_Task statement_.
Every line below between the line holding "world map marked" and the line holding "207C164 190 170", inclusive, should be repeated exactly, and all other lines omitted.

_Exercise input_.
■ ■ ■ ■ ■

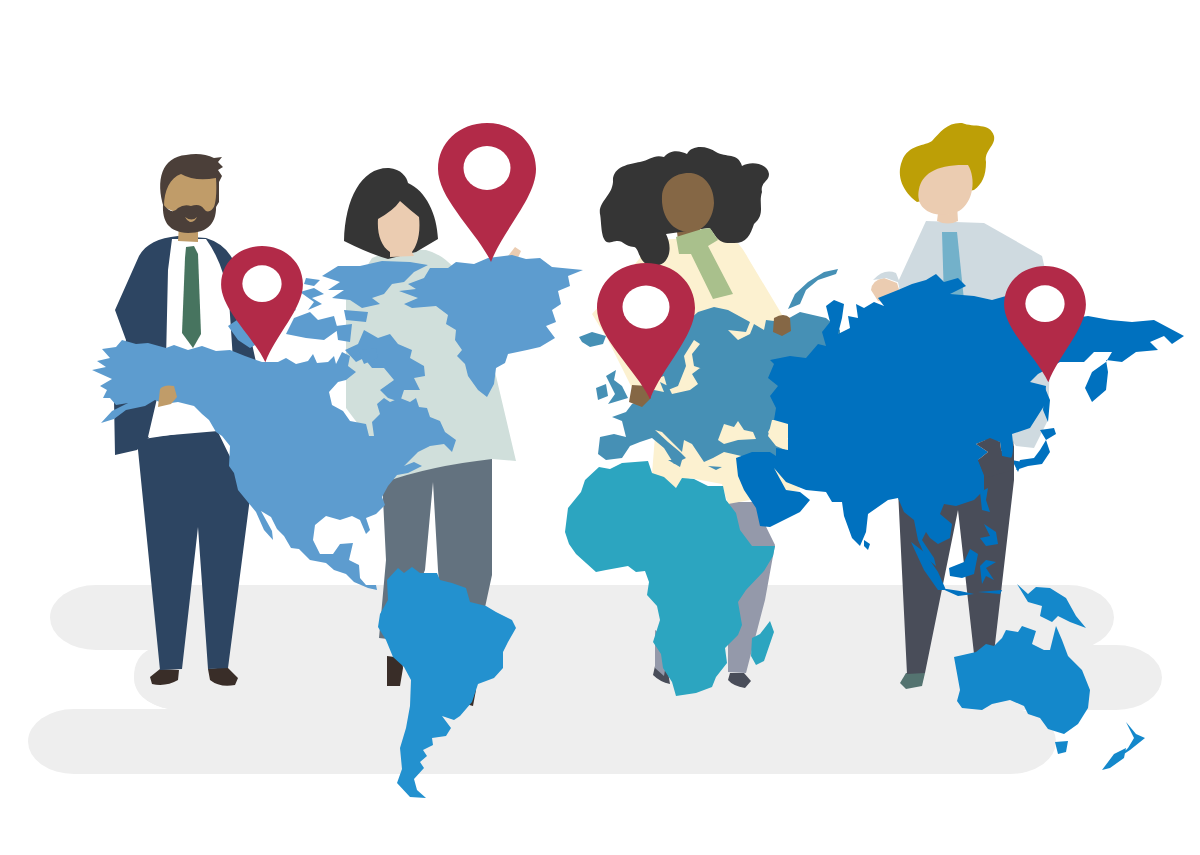
<!DOCTYPE html>
<html lang="en">
<head>
<meta charset="utf-8">
<title>People holding a world map</title>
<style>
:root{--paper:#fff;--ground:#eee;--pin:#b22a48;--north-america:#5d9ccf;--south-america:#2391cf;--europe:#4690b5;--africa:#2ca5c0;--asia:#0071bf;--oceania:#1488cb;--navy:#2d4562;--charcoal:#353535;--cream:#fcf1d0;--mint:#d0dfdb;--shirt:#cfdae0;--slate:#63727f;--mauve:#9499aa;--graphite:#494d59;--skin-tan:#c09c69;--skin-light:#ebccb1;--skin-brown:#856745;--shoe:#392d28}
html,body{margin:0;background:var(--paper);overflow:hidden}
svg{display:block;width:1200px;height:855px}
.ground{fill:var(--ground)}
.north-america{fill:var(--north-america)}
.south-america{fill:var(--south-america)}
.europe{fill:var(--europe)}
.africa{fill:var(--africa)}
.asia{fill:var(--asia)}
.oceania{fill:var(--oceania)}
.pin-body{fill:var(--pin)}
.paper{fill:var(--paper)}
.navy{fill:var(--navy)}
.charcoal{fill:var(--charcoal)}
.cream{fill:var(--cream)}
.mint{fill:var(--mint)}
.shirt{fill:var(--shirt)}
.slate{fill:var(--slate)}
.mauve{fill:var(--mauve)}
.graphite{fill:var(--graphite)}
.tan{fill:var(--skin-tan)}
.light{fill:var(--skin-light)}
.brown{fill:var(--skin-brown)}
.shoe{fill:var(--shoe)}
</style>
</head>
<body>
<svg viewBox="0 0 1200 855" role="img" aria-label="Four people holding a world map marked with location pins">
<defs>
<g id="pin">
<path class="pin-body" d="M0-49C28-49 49-29 49-3C49 26 16 58 4 90C-10 60-49 27-49-3C-49-29-28-49 0-49Z"/>
<ellipse class="paper" cy="-4" rx="23.5" ry="22"/>
</g>
</defs>

<g class="ground">
<rect x="50" y="585" width="1064" height="65" rx="46" ry="32.5"/>
<rect x="134" y="645" width="1028" height="65" rx="46" ry="32.5"/>
<rect x="28" y="709" width="1028" height="65" rx="46" ry="32.5"/>
<path d="M150 709h100v-60h-100q-16 8-16 28q0 24 34 32z"/>
</g>

<g id="bearded-man">
<path class="shoe" d="M160 669L179 670 178 680Q166 687 152 684L150 677ZM208 669L227 667 238 678 235 685Q220 688 210 680Z"/>
<path class="navy" d="M137 440L216 428 250 498 228 668 208 669 198 527 182 669 160 670Z"/>
<path class="navy" d="M178 236C158 238 146 244 139 256L115 310 126 340 114 400 115 455 137 450 152 434 160 400 166 350 256 362 234 262Q226 244 206 238Z"/>
<path class="paper" d="M172 239L206 239Q224 264 229 300L233 360 230 430 148 437 166 360 168 270Z"/>
<path fill="#47745f" d="M186 247L194 246 198 254 201 334 193 348 182 333 185 258Z"/>
<path class="tan" d="M179 225L198 225 198 242 178 241Z"/>
<path fill="#4b3f39" d="M164 208C155 180 162 157 186 155C196 153 206 154 214 158L222 157 218 162 223 167 218 170 222 176 219 182 219 202 213 212Z"/>
<path class="tan" d="M164 207C164 190 170 178 181 174Q195 182 216 178C217 192 216 206 212 211L190 219Z"/>
<path fill="#4b3f39" d="M163 204Q172 216 178 208Q184 204 191 206Q200 203 204 209Q209 216 216 204C217 222 209 233 188 233C169 232 162 222 163 204Z"/>
<path d="M185 217Q192 222 197 217Q195 222 190 222Q187 221 185 217Z" fill="#c09c69"/>
</g>

<g id="bob-hair-woman">
<path class="shoe" d="M387 656L402 658 403 668 400 686 387 686ZM468 690L476 690 473 706 466 704Z"/>
<path class="slate" d="M382 478L492 455 492 575 484 612 470 690 448 690 438 570 433 482 425 570 396 640 379 638 386 560Z"/>
<path class="mint" d="M372 258Q396 248 426 250 442 254 454 268L496 376 516 461 492 459Q430 466 385 482L370 440 346 408 346 300Z"/>
<path class="light" d="M508 256L515 247 521 251 517 260Z"/>
<path class="charcoal" d="M344 241C345 198 362 167 389 168C401 169 407 177 408 183C426 191 437 214 438 239L416 252 388 259Q370 254 344 241Z"/>
<path class="light" d="M378 219Q394 210 400 201Q410 210 419 217C421 236 416 247 412 252L414 256 390 257 390 252C381 246 377 234 378 219Z"/>
</g>

<g id="curly-hair-woman">
<path class="graphite" d="M655 666L668 672 670 684Q660 682 653 675ZM730 673L744 673 751 681 745 688Q733 686 728 680Z"/>
<path class="mauve" d="M726 502L754 502 775 545 765 600 746 673 728 672 728 600ZM655 630L670 640 664 676 655 668Z"/>
<path class="cream" d="M655 240L728 236Q740 242 748 258L784 318 776 338 764 340 770 400 788 440 800 490 750 500 728 504 722 484 690 478 676 488 652 474 655 436 650 388 632 388 608 340 592 314 608 296Z"/>
<path class="brown" d="M676 224L698 222 702 238 678 240Z"/>
<path class="charcoal" d="M666 234C674 250 668 266 654 266C638 266 640 248 634 247C622 246 624 238 612 242C600 246 602 224 600 214C598 202 612 196 613 182C612 166 630 164 640 162C650 160 654 154 664 157C672 148 682 152 687 154C692 144 708 146 716 152C726 158 738 152 742 166C752 160 768 164 769 174C769 182 760 182 762 192C758 204 766 214 754 224C750 236 746 244 732 243C716 244 716 234 709 228Z"/>
<path class="brown" d="M662 196C663 181 676 172 691 173C706 175 714 188 714 203C713 222 700 234 687 232C670 230 661 214 662 196Z"/>
<path fill="#a9c08c" d="M676 237L702 229 710 228 718 240 708 246 733 294 713 299 691 254 679 254Z"/>
</g>

<g id="blond-man">
<path fill="#547370" d="M906 673L925 673 922 686 906 689 900 683Z"/>
<path class="graphite" d="M898 490L1014 446 1014 480 994 653 974 654 958 510 925 673 907 674Z"/>
<path class="shirt" d="M926 221L984 223 1042 256 1052 300 1048 420 1034 448 1016 446 960 380 904 310 898 282Z"/>
<path fill="#73b1ca" d="M942 232L957 232 964 300 944 300Z"/>
<path class="light" d="M939 205L957 204 958 221Q948 226 937 221Z"/>
<path fill="#bd9f06" d="M917 202C903 192 896 176 902 161C908 144 926 146 932 141C940 132 948 122 962 123C974 128 990 122 994 136C996 146 984 150 986 162C986 176 982 184 974 190Z"/>
<path class="light" d="M919 189C922 174 936 164 968 165C976 178 974 202 959 211C938 220 914 212 919 189Z"/>
<path class="light" d="M871 290Q872 280 884 278L897 283 901 296 890 303 878 301Z"/>
<path class="shirt" d="M873 280Q884 268 896 273L900 283 886 278Z"/>
</g>

<g id="world-map">
<g class="north-america">
<path d="M92 370L106 367 97 361 110 358 102 349 116 347 122 340 136 344 148 343 166 348 174 345 188 350 202 346 216 351 230 350 245 356 262 362 278 362 286 358 296 364 308 361 313 354 317 363 328 362 334 356 336 364 342 352 350 356 348 366 356 372 346 380 338 382 329 392 332 405 343 411 350 421 366 424 369 436 374 436 372 422 380 414 377 404 384 398 390 402 400 398 410 402 416 398 419 407 427 408 430 417 440 421 445 432 456 440 452 452 444 444 430 446 418 452 404 466 414 462 422 466 408 473 397 475 388 486 382 497 385 505 376 514 366 518 370 530 366 534 360 520 352 516 340 520 326 516 315 525 313 540 320 554 333 554 340 544 353 543 349 560 359 565 360 578 366 585 376 585 377 590 368 588 354 582 346 574 334 570 326 563 310 560 299 549 291 548 284 536 277 529 271 517 261 511 272 531 273 540 264 530 256 512 247 501 238 490 234 473 229 466 230 446 222 436 216 432 209 420 202 414 194 406 178 402 164 404 155 400 145 406 126 410 114 419 101 423 112 411 128 403 116 405 110 398 103 398 107 390 100 386 112 379Z"/>
<path d="M345 350L358 344 364 330 378 338 390 334 398 344 412 350 410 358 424 366 425 376 414 378 420 390 404 390 400 402 388 398 380 390 394 380 384 368 372 368 364 358 356 362Z"/>
<path d="M322 276L338 266 360 266 382 261 410 262 428 265 414 272 404 282 392 284 384 294 372 298 380 304 362 308 350 300 332 298 344 290 328 290 340 282Z"/>
<path d="M228 326L240 318 256 326 264 340 250 348 238 340ZM294 318L310 312 318 320 334 316 338 330 324 340 306 338 286 334ZM300 292L314 288 324 294 312 298 322 304 308 310 314 302ZM344 310L368 312 366 322 346 320ZM336 326L352 324 350 342 338 340ZM276 306L290 303 296 310 282 316ZM306 278L320 280 314 286 304 284ZM358 350L376 348 378 358 364 364Z"/>
<path d="M399 291L416 289 408 284 424 278 430 268 448 268 456 262 474 264 488 258 512 255 526 259 540 258 552 267 583 270 568 276 570 286 558 291 561 304 552 310 556 322 546 326 555 338 540 347 527 350 508 354 505 363 496 368 494 384 487 397 478 390 468 376 465 364 457 356 462 350 455 340 456 330 446 324 448 315 436 306 412 308 404 304 418 298Z"/>
</g>
<path class="south-america" d="M387 580L398 568 404 573 412 567 420 573 437 573 440 580 452 583 466 588 470 602 486 606 496 612 512 620 516 628 508 642 503 652 503 668 494 678 478 684 472 702 460 716 454 720 442 716 451 728 446 736 432 738 433 745 423 750 427 756 420 762 424 768 414 779 417 790 426 798 410 797 397 783 402 769 400 748 406 728 410 706 411 680 404 667 393 657 386 640 378 627 380 614 388 600Z"/>
<g class="europe">
<path d="M600 437L614 434 626 437 622 421 612 417 626 412 632 404 644 399 654 390 664 392 660 382 668 386 672 394 690 390 698 384 692 374 700 368 712 372 694 366 692 354 700 344 694 340 684 356 686 366 678 386 668 390 664 376 652 380 648 366 666 350 682 326 698 312 714 307 728 310 750 322 746 332 728 330 738 340 750 334 754 324 764 330 766 320 782 322 800 312 826 318 840 330 840 390 810 420 772 420 768 436 776 446 790 452 786 462 800 480 772 466 770 452 750 458 724 452 713 458 704 462 692 444 684 440 682 452 674 444 662 432 655 430 668 442 680 452 686 458 674 464 664 448 652 438 640 442 630 446 622 458 606 460 598 454Z"/>
<path d="M579 337L592 332 606 336 603 344 590 347 582 342ZM606 376L616 370 614 380 622 386 628 398 608 404 615 394ZM596 388L606 384 608 396 598 400ZM788 309L795 294 808 282 824 272 838 269 836 274 818 280 806 290 800 304ZM668 460L682 460 680 467ZM708 466L722 467 716 470Z"/>
</g>
<path class="cream" d="M718 440L724 424 734 427 738 421 744 430 753 432 756 439 738 440 724 444ZM776 420L790 424 788 438 776 444 768 432Z"/>
<g class="africa">
<path d="M599 467L610 469 622 463 648 461 652 473 664 477 676 488 682 478 694 479 708 486 723 486 726 500 736 513 740 530 752 546 775 546 773 556 764 571 746 590 738 602 742 625 738 635 725 648 727 663 716 677 712 687 696 693 676 696 672 682 663 668 661 654 653 642 660 620 657 606 647 595 649 582 645 571 636 572 628 566 606 570 596 572 576 554 569 544 565 532 568 508 581 492 585 480Z"/>
<path d="M752 638L760 634 770 621 774 632 764 661 756 665 751 656Z"/>
</g>
<g class="asia">
<path d="M736 458L752 452 770 452 776 456 776 448 788 450 788 424 774 420 776 408 770 396 778 386 768 378 774 364 770 360 790 356 806 358 818 344 826 346 822 332 830 322 826 306 834 300 844 304 842 318 838 334 850 328 848 316 858 318 856 304 864 308 874 302 884 306 878 298 898 290 912 284 926 280 936 274 944 282 958 278 966 286 950 294 974 296 992 300 1006 296 1014 302 1040 302 1060 320 1088 316 1110 320 1132 322 1154 320 1184 336 1172 344 1164 336 1150 342 1158 350 1136 352 1122 362 1106 360 1108 372 1106 390 1092 402 1085 388 1092 372 1106 362 1112 352 1094 352 1084 362 1060 362 1038 374 1030 382 1046 386 1044 406 1030 428 1012 434 1014 452 1010 460 1002 456 1000 442 986 440 976 444 988 452 978 460 984 474 984 490 974 500 956 506 944 504 940 514 952 524 950 538 938 544 930 538 926 532 922 540 934 558 936 566 926 558 918 540 914 520 904 512 898 498 888 500 868 514 866 532 860 546 852 538 844 516 842 502 832 502 826 492 806 490 786 482 774 468 786 490 800 492 810 500 800 512 770 527 760 526 756 508 744 490 738 476Z"/>
<path d="M911 542L924 552 938 572 946 590 938 590 924 570ZM940 588L960 591 974 594 958 596ZM949 568L964 562 970 549 978 554 974 574 962 578 950 576ZM980 566L986 560 996 562 986 568 994 580 986 576 982 584ZM980 492L988 488 986 500 990 512 982 510ZM984 524L996 532 998 544 986 546 980 538 990 536ZM978 592L1002 590 1000 594ZM864 540L870 544 868 550 864 546ZM1045 388L1050 400 1048 422 1043 410ZM1040 430L1054 428 1056 434 1046 440ZM1046 440L1050 452 1042 464 1028 466 1016 470 1020 460 1034 458 1040 450ZM1012 460L1022 462 1018 472Z"/>
<path class="graphite" d="M976 444L990 438 1000 442 1002 456 1012 458 1014 440 1014 470 985 478 978 460 988 452Z"/>
</g>
<g class="oceania">
<path d="M954 657L976 652 986 644 994 646 1002 638 1006 630 1018 632 1022 626 1036 631 1032 644 1044 650 1050 650 1056 626 1062 640 1068 656 1082 670 1090 690 1088 708 1078 724 1064 734 1048 729 1040 718 1028 714 1024 706 1010 700 992 704 982 710 962 708 957 701 960 690Z"/>
<path d="M1017 584L1028 594 1036 587 1050 588 1066 598 1076 616 1086 628 1070 622 1058 616 1052 622 1040 616 1042 606 1028 602ZM1055 742L1068 741 1066 752 1058 754ZM1126 722L1136 734 1145 738 1130 750 1118 758 1128 748 1134 738ZM1102 770L1114 754 1126 748 1124 758 1110 768Z"/>
</g>
</g>

<g id="gripping-hands">
<path class="tan" d="M160 389Q164 384 174 386L177 397 171 404 158 407Z"/>
<path class="brown" d="M632 385L648 386 651 398 642 407 629 402ZM774 318Q784 312 790 318L791 331 782 336 773 332Z"/>
</g>

<g id="location-pins">
<use href="#pin" transform="translate(262 287) scale(.835)"/>
<use href="#pin" x="487" y="172"/>
<use href="#pin" transform="translate(646 311) scale(1 .98)"/>
<use href="#pin" transform="translate(1045 307) scale(.835)"/>
</g>
</svg>
</body>
</html>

■ ■ ■ ■ ■

_Problem solution_.
<svg viewBox="0 0 1200 855" role="img" aria-label="Four people holding a world map marked with location pins">
<defs>
<g id="pin">
<path class="pin-body" d="M0-49C28-49 49-29 49-3C49 26 16 58 4 90C-10 60-49 27-49-3C-49-29-28-49 0-49Z"/>
<ellipse class="paper" cy="-4" rx="23.5" ry="22"/>
</g>
</defs>

<g class="ground">
<rect x="50" y="585" width="1064" height="65" rx="46" ry="32.5"/>
<rect x="134" y="645" width="1028" height="65" rx="46" ry="32.5"/>
<rect x="28" y="709" width="1028" height="65" rx="46" ry="32.5"/>
<path d="M150 709h100v-60h-100q-16 8-16 28q0 24 34 32z"/>
</g>

<g id="bearded-man">
<path class="shoe" d="M160 669L179 670 178 680Q166 687 152 684L150 677ZM208 669L227 667 238 678 235 685Q220 688 210 680Z"/>
<path class="navy" d="M137 440L216 428 250 498 228 668 208 669 198 527 182 669 160 670Z"/>
<path class="navy" d="M178 236C158 238 146 244 139 256L115 310 126 340 114 400 115 455 137 450 152 434 160 400 166 350 256 362 234 262Q226 244 206 238Z"/>
<path class="paper" d="M172 239L206 239Q224 264 229 300L233 360 230 430 148 437 166 360 168 270Z"/>
<path fill="#47745f" d="M186 247L194 246 198 254 201 334 193 348 182 333 185 258Z"/>
<path class="tan" d="M179 225L198 225 198 242 178 241Z"/>
<path fill="#4b3f39" d="M164 208C155 180 162 157 186 155C196 153 206 154 214 158L222 157 218 162 223 167 218 170 222 176 219 182 219 202 213 212Z"/>
<path class="tan" d="M164 207C164 190 170 178 181 174Q195 182 216 178C217 192 216 206 212 211L190 219Z"/>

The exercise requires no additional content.